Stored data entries
<<<<
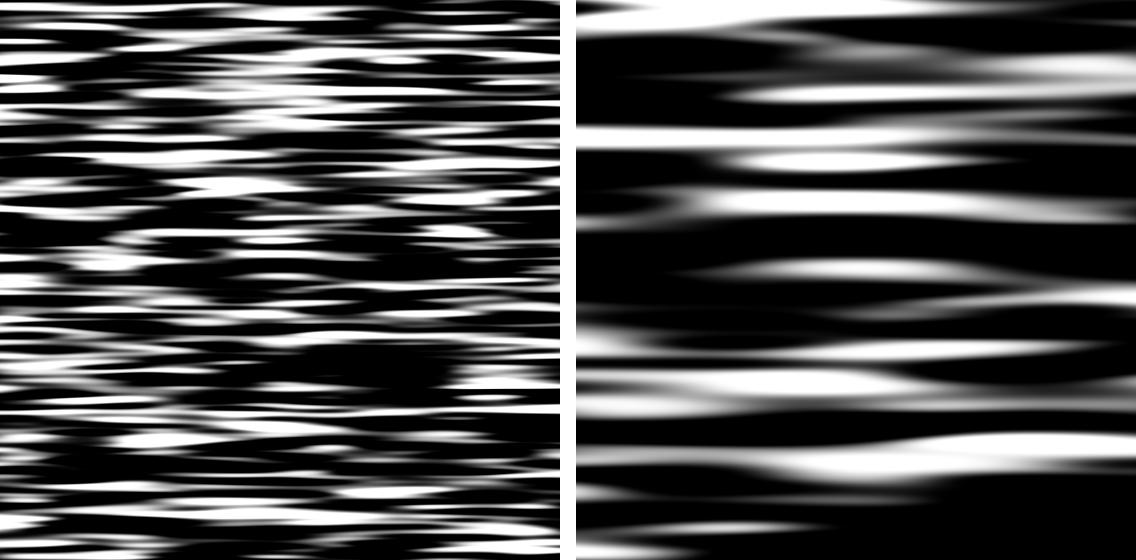
Left: the whole. Right: its middle third, enlarged.
Write a WebGL 2 fragment shader that draws this texture.

```glsl
#version 300 es
precision highp float;
// Soft white horizontal streaks on black. Random positive and negative
// Gaussian spots, far wider than tall, are summed into a smooth field,
// and a soft threshold turns that field into bright bands.

#define STREAK_SIZE vec2(0.056, 0.0039) // spot deviation, in canvas heights
#define LENGTH_SPREAD 0.3               // relative variation of spot length
#define BLACK_LEVEL -0.25               // field value that becomes black
#define WHITE_LEVEL 1.10                // field value that becomes white
#define SPOTS_PER_CELL 2
#define SEED 17

uniform vec2 u_resolution;
out vec4 fragColor;

const float CELL = 2.0; // cell side, in spot deviations

// Integer hash: four independent values in 0..1
vec4 hash4(ivec4 key) {
    uvec4 v = uvec4(key) * 1664525u + 1013904223u;
    for (int i = 0; i < 2; i++) {
        v.x += v.y * v.w;
        v.y += v.z * v.x;
        v.z += v.x * v.y;
        v.w += v.y * v.z;
        v ^= v >> 16u;
    }
    return vec4(v >> 8u) / 16777216.0;
}

// Sum of randomly weighted Gaussian spots from the surrounding cells
float spotField(vec2 p) {
    ivec2 home = ivec2(floor(p / CELL));
    float sum = 0.0;
    for (int j = -2; j <= 2; j++) {
        for (int i = -2; i <= 2; i++) {
            ivec2 cell = home + ivec2(i, j);
            for (int k = 0; k < SPOTS_PER_CELL; k++) {
                vec4 rnd = hash4(ivec4(cell, k, SEED));
                vec2 offset = p - (vec2(cell) + rnd.xy) * CELL;
                offset.x /= 1.0 + LENGTH_SPREAD * (2.0 * rnd.w - 1.0);
                float weight = 2.0 * rnd.z - 1.0;
                sum += weight * exp(-0.5 * dot(offset, offset));
            }
        }
    }
    return sum;
}

void main() {
    vec2 uv = gl_FragCoord.xy / u_resolution.y;
    float field = spotField(uv / STREAK_SIZE);
    float brightness = smoothstep(BLACK_LEVEL, WHITE_LEVEL, field);
    fragColor = vec4(vec3(brightness), 1.0);
}
```
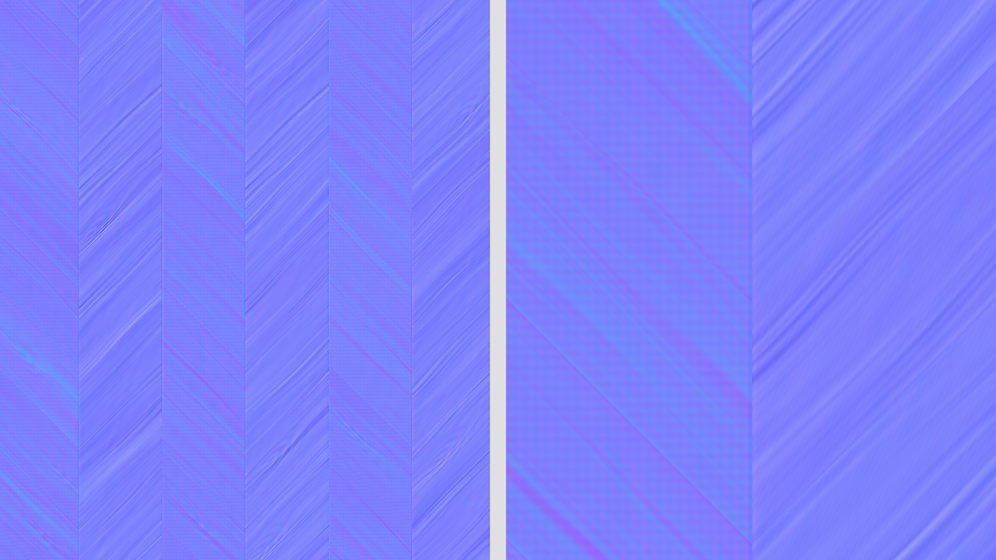
Left: the whole. Right: its middle third, enlarged.
This texture map is drawn by a WebGL 1 fragment shader. Its source:

```glsl
precision highp float;
// Tangent-space normal map of a chevron wood floor: six columns of slanted planks.
// Each plank gets its own height field of stretched cellular bumps, bent by layered
// sines and occasional knots; its slopes, plus seam bevels, become the colour.

#define COLUMN_WIDTH 0.170
#define COLUMN_SHIFT 0.009
#define PLANK_PITCH 0.1633
#define PLANK_SHIFT 0.065
#define GRAIN_STRENGTH 0.115
#define WEAVE_SLOPE 0.022
#define KNOT_SHARE 0.35
#define SEAM_WIDTH 0.0020
#define SEAM_SLOPE 0.42
#define PLANK_TILT 0.05
#define SLOPE_STEP 0.0006

uniform vec2 u_resolution;

float hash(vec2 p) {
  return fract(sin(dot(mod(p, 289.0), vec2(12.99, 78.23))) * 4375.85);
}

// Cellular noise: one smooth bump per jittered cell; most are faint, a few strong.
float bumps(vec2 p) {
  vec2 cell = floor(p);
  float sum = 0.0;
  for (int j = -1; j <= 1; j++) {
    for (int i = -1; i <= 1; i++) {
      vec2 id = cell + vec2(float(i), float(j));
      vec2 center = id + vec2(hash(id), hash(id + 41.3));
      vec2 d = p - center;
      float k = max(0.0, 1.0 - dot(d, d));
      float size = 2.0 * hash(id + 97.1) - 1.0;
      sum += 0.55 * size * size * size * k * k * k;
    }
  }
  return sum;
}

// Wood relief; q.x runs over the column, q.y across the grain of one plank.
float relief(vec2 q, float seed, float weave) {
  // Slow bending of the fibres
  float bend = 0.0035 * sin(q.x * 15.0 + seed * 40.0)
             + 0.0020 * sin(q.x * 37.0 + q.y * 43.0 + seed * 70.0);

  // Some planks carry a knot that parts the grain and leaves arcs
  vec2 center = vec2(COLUMN_WIDTH * (0.2 + 0.6 * fract(seed * 7.3)), PLANK_PITCH * 0.5);
  vec2 d = (q - center) * vec2(1.0, 1.8);
  float knot = step(1.0 - KNOT_SHARE, fract(seed * 13.7)) * exp(-dot(d, d) * 700.0);
  float s = q.y + bend + 0.025 * knot * sin(d.y * 30.0 + 0.9);
  float arcs = knot * sin(length(d + vec2(0.03, 0.0)) * 330.0 + bend * 200.0);

  // Streaks from broad bands down to fine fibres, gathered in patches
  vec2 g = vec2(q.x, s);
  float offset = floor(seed * 200.0);
  float patchy = 0.5 + 0.5 * sin(s * 61.0 + seed * 90.0) * sin(s * 23.0 + q.x * 9.0 + seed * 50.0);
  float fine = 0.35 + 1.1 * patchy * patchy;
  float h = 0.55 * bumps(g * vec2(4.0, 13.0) + offset) / 13.0
          + 0.65 * bumps(g * vec2(5.0, 42.0) + offset + 31.0) / 42.0
          + fine * (bumps(g * vec2(6.0, 110.0) + offset + 67.0) / 110.0
                  + 0.8 * bumps(g * vec2(11.0, 200.0) + offset + 11.0) / 200.0)
          + 0.3 * bumps(q * vec2(60.0, 50.0) + offset) / 60.0;
  h = h * GRAIN_STRENGTH + arcs * 0.00024;

  // Fine pores, cross-hatched along and across the grain
  return h + weave * sin(q.y * 450.0) * sin((2.0 * q.x - q.y) * 450.0) / 450.0;
}

// Slope of a narrow soft bevel at signed distance d from a seam.
float bevel(float d) {
  float t = d / SEAM_WIDTH;
  return t * exp(-t * t);
}

void main() {
  vec2 p = gl_FragCoord.xy / u_resolution.x;
  p.y *= u_resolution.x / u_resolution.y * 8.0 / 7.0;

  // Column, grain direction and position across the slanted planks
  float shifted = (p.x + COLUMN_SHIFT) / COLUMN_WIDTH;
  float column = floor(shifted);
  float x = fract(shifted) * COLUMN_WIDTH;
  float rising = mod(column, 2.0) * 2.0 - 1.0;
  float s = p.y - (rising > 0.0 ? x : COLUMN_WIDTH - x);
  float row = (s - PLANK_SHIFT) / PLANK_PITCH;
  float plank = floor(row);
  vec2 q = vec2(x, fract(row) * PLANK_PITCH);
  float seed = hash(vec2(column * 5.0 + 3.0, plank + 20.0));

  // Slopes along the two plank axes, by central differences
  float weave = WEAVE_SLOPE * (rising > 0.0 ? 0.3 : 1.0);
  vec2 e = vec2(SLOPE_STEP, 0.0);
  vec2 slope = vec2(relief(q + e.xy, seed, weave) - relief(q - e.xy, seed, weave),
                    relief(q + e.yx, seed, weave) - relief(q - e.yx, seed, weave));
  slope /= 2.0 * SLOPE_STEP;

  // Plank seams, worn to a different depth on each plank
  float across = (fract(row + 0.5) - 0.5) * PLANK_PITCH;
  float rowWear = hash(vec2(column + 8.0, floor(row + 0.5) + 50.0));
  slope.y += bevel(across) * SEAM_SLOPE * (rowWear - 0.25);

  // Back to canvas axes, with unevenly worn column seams
  vec2 tilt = vec2(-(slope.x - rising * slope.y), slope.y);
  float side = (fract(shifted + 0.5) - 0.5) * COLUMN_WIDTH;
  float seamId = floor(shifted + 0.5);
  float wear = 0.8 + 1.8 * bumps(vec2(seamId * 9.0, p.y * 12.0));
  tilt.x += bevel(side) * SEAM_SLOPE * wear;
  tilt.y += PLANK_TILT * (fract(seed * 23.0) - 0.5)
          + 0.012 * sin(p.y * 9.0 + column * 2.1);

  vec3 normal = normalize(vec3(tilt, 1.0));
  gl_FragColor = vec4(normal * 0.5 + vec3(0.49, 0.502, 0.492), 1.0);
}
```
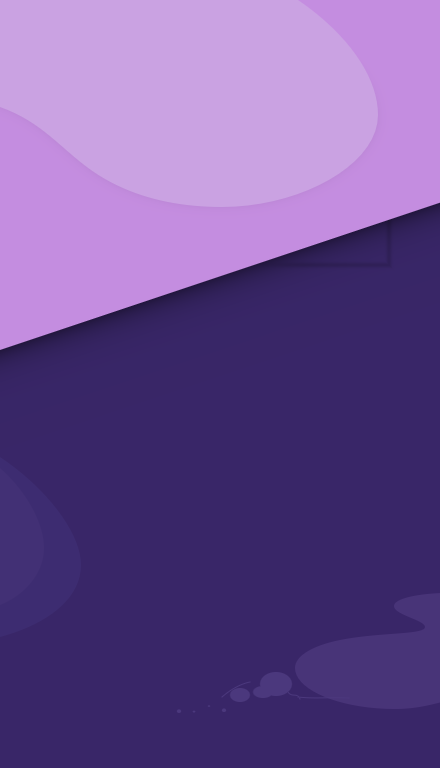
Write a WebGL 1 fragment shader that draws this background.

```glsl
precision highp float;
// A lilac sheet with a pale blob, cut by a slanted edge that casts a shadow on deep violet.
// Faint blobs and paint drops lie below. Outlines are cubic curves turned into signed distances.
// Layout units: the canvas is 768 units tall, with y running down from the top.

uniform vec2 u_resolution;

// Adds one cubic to an outline: x keeps squared distance, y flips sign at each crossing.
void addCurve(inout vec2 outline, vec2 p, vec2 a, vec2 b, vec2 c, vec2 d) {
  vec2 start = a;
  for (int i = 1; i <= 18; i++) {
    float t = float(i) / 18.0;
    float s = 1.0 - t;
    vec2 end = s * s * s * a + 3.0 * s * s * t * b + 3.0 * s * t * t * c + t * t * t * d;
    vec2 e = end - start;
    vec2 w = p - start;
    vec2 gap = w - e * clamp(dot(w, e) / dot(e, e), 0.0, 1.0);
    outline.x = min(outline.x, dot(gap, gap));
    if ((start.y > p.y) != (end.y > p.y) && w.x < e.x * w.y / e.y) outline.y = -outline.y;
    start = end;
  }
}

float signedDistance(vec2 outline) {
  return sqrt(outline.x) * outline.y;
}

float paleBlob(vec2 p) {
  vec2 o = vec2(1e6, 1.0);
  addCurve(o, p, vec2(0, 107), vec2(48, 124), vec2(65, 156), vec2(105, 179));
  addCurve(o, p, vec2(105, 179), vec2(140, 199), vec2(180, 207), vec2(222, 207));
  addCurve(o, p, vec2(222, 207), vec2(300, 207), vec2(378, 165), vec2(378, 115));
  addCurve(o, p, vec2(378, 115), vec2(378, 75), vec2(345, 32), vec2(298, 0));
  addCurve(o, p, vec2(298, 0), vec2(100, -250), vec2(-300, -100), vec2(0, 107));
  return signedDistance(o);
}

float leftOuterBlob(vec2 p) {
  vec2 o = vec2(1e6, 1.0);
  addCurve(o, p, vec2(0, 457), vec2(45, 487), vec2(81, 532), vec2(81, 565));
  addCurve(o, p, vec2(81, 565), vec2(81, 600), vec2(45, 625), vec2(0, 637));
  addCurve(o, p, vec2(0, 637), vec2(-100, 660), vec2(-100, 430), vec2(0, 457));
  return signedDistance(o);
}

float leftInnerBlob(vec2 p) {
  vec2 o = vec2(1e6, 1.0);
  addCurve(o, p, vec2(0, 468), vec2(25, 490), vec2(44, 522), vec2(44, 548));
  addCurve(o, p, vec2(44, 548), vec2(44, 573), vec2(25, 595), vec2(0, 605));
  addCurve(o, p, vec2(0, 605), vec2(-80, 630), vec2(-80, 440), vec2(0, 468));
  return signedDistance(o);
}

float rightBlob(vec2 p) {
  vec2 o = vec2(1e6, 1.0);
  addCurve(o, p, vec2(442, 593), vec2(415, 594), vec2(394, 599), vec2(394, 606));
  addCurve(o, p, vec2(394, 606), vec2(394, 615), vec2(425, 620), vec2(425, 627));
  addCurve(o, p, vec2(425, 627), vec2(425, 635), vec2(380, 632), vec2(340, 640));
  addCurve(o, p, vec2(340, 640), vec2(315, 645), vec2(295, 655), vec2(295, 668));
  addCurve(o, p, vec2(295, 668), vec2(295, 690), vec2(340, 709), vec2(395, 709));
  addCurve(o, p, vec2(395, 709), vec2(415, 709), vec2(430, 705), vec2(442, 702));
  addCurve(o, p, vec2(442, 702), vec2(560, 680), vec2(560, 593), vec2(442, 593));
  return signedDistance(o);
}

float ellipse(vec2 p, vec2 center, vec2 radii) {
  return (length((p - center) / radii) - 1.0) * min(radii.x, radii.y);
}

// Paint drops: three large ones, a trail of specks and thin streaks.
float splatter(vec2 p) {
  float d = ellipse(p, vec2(276, 684), vec2(16, 12));
  d = min(d, ellipse(p, vec2(263, 692), vec2(10, 6)));
  d = min(d, ellipse(p, vec2(240, 695), vec2(10, 7)));
  for (int i = 0; i < 4; i++) {
    float k = float(i);
    vec2 center = vec2(179.0 + 15.0 * k, 709.5 + 3.5 * sin(0.5 + 2.0 * k));
    d = min(d, ellipse(p, center, vec2(1.5, 1.2) + 0.6 * cos(2.0 * k)));
  }
  vec2 streaks = vec2(1e6, 1.0);
  addCurve(streaks, p, vec2(222, 697), vec2(230, 690), vec2(240, 684), vec2(250, 682));
  addCurve(streaks, p, vec2(288, 692), vec2(292, 698), vec2(297, 692), vec2(300, 699));
  addCurve(streaks, p, vec2(298, 697), vec2(315, 699), vec2(330, 697), vec2(349, 698));
  return min(d, sqrt(streaks.x) - 0.5);
}

void main() {
  float pixel = 768.0 / u_resolution.y;
  vec2 p = vec2(gl_FragCoord.x, u_resolution.y - gl_FragCoord.y) * pixel;
  #define FILL(d) clamp(0.5 - (d) / pixel, 0.0, 1.0)

  // Violet ground with its faint shapes
  vec3 color = vec3(0.222, 0.149, 0.406);
  color = mix(color, vec3(0.240, 0.174, 0.443), FILL(leftOuterBlob(p)));
  color = mix(color, vec3(0.258, 0.188, 0.457), FILL(leftInnerBlob(p)));
  color = mix(color, vec3(0.284, 0.202, 0.472), FILL(rightBlob(p)));
  color = mix(color, vec3(0.295, 0.220, 0.490), FILL(splatter(p)));

  // Soft corner line and the shadow below the slanted edge
  float corner = max(p.x - 389.0, p.y - 265.0);
  color *= 1.0 - 0.14 * exp(-corner * corner / 7.0) * smoothstep(250.0, 310.0, p.x);
  float slant = (p.y - 350.0 + 0.3348 * p.x) * 0.948;
  color *= 1.0 - 0.42 * exp(-max(slant, 0.0) / 13.0);

  // Lilac sheet and its pale blob
  float blob = paleBlob(p);
  vec3 sheet = vec3(0.770, 0.553, 0.878);
  sheet *= 1.0 - 0.035 * exp(-max(blob, 0.0) / 4.0) * smoothstep(40.0, 130.0, p.y);
  sheet = mix(sheet, vec3(0.792, 0.635, 0.888), FILL(blob));
  gl_FragColor = vec4(mix(color, sheet, FILL(slant)), 1.0);
}
```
>>>>
Required work – Please show every line of the entries above that contains the word "slanted".

Answer for the task –
// Tangent-space normal map of a chevron wood floor: six columns of slanted planks.
  // Column, grain direction and position across the slanted planks
// A lilac sheet with a pale blob, cut by a slanted edge that casts a shadow on deep violet.
  // Soft corner line and the shadow below the slanted edge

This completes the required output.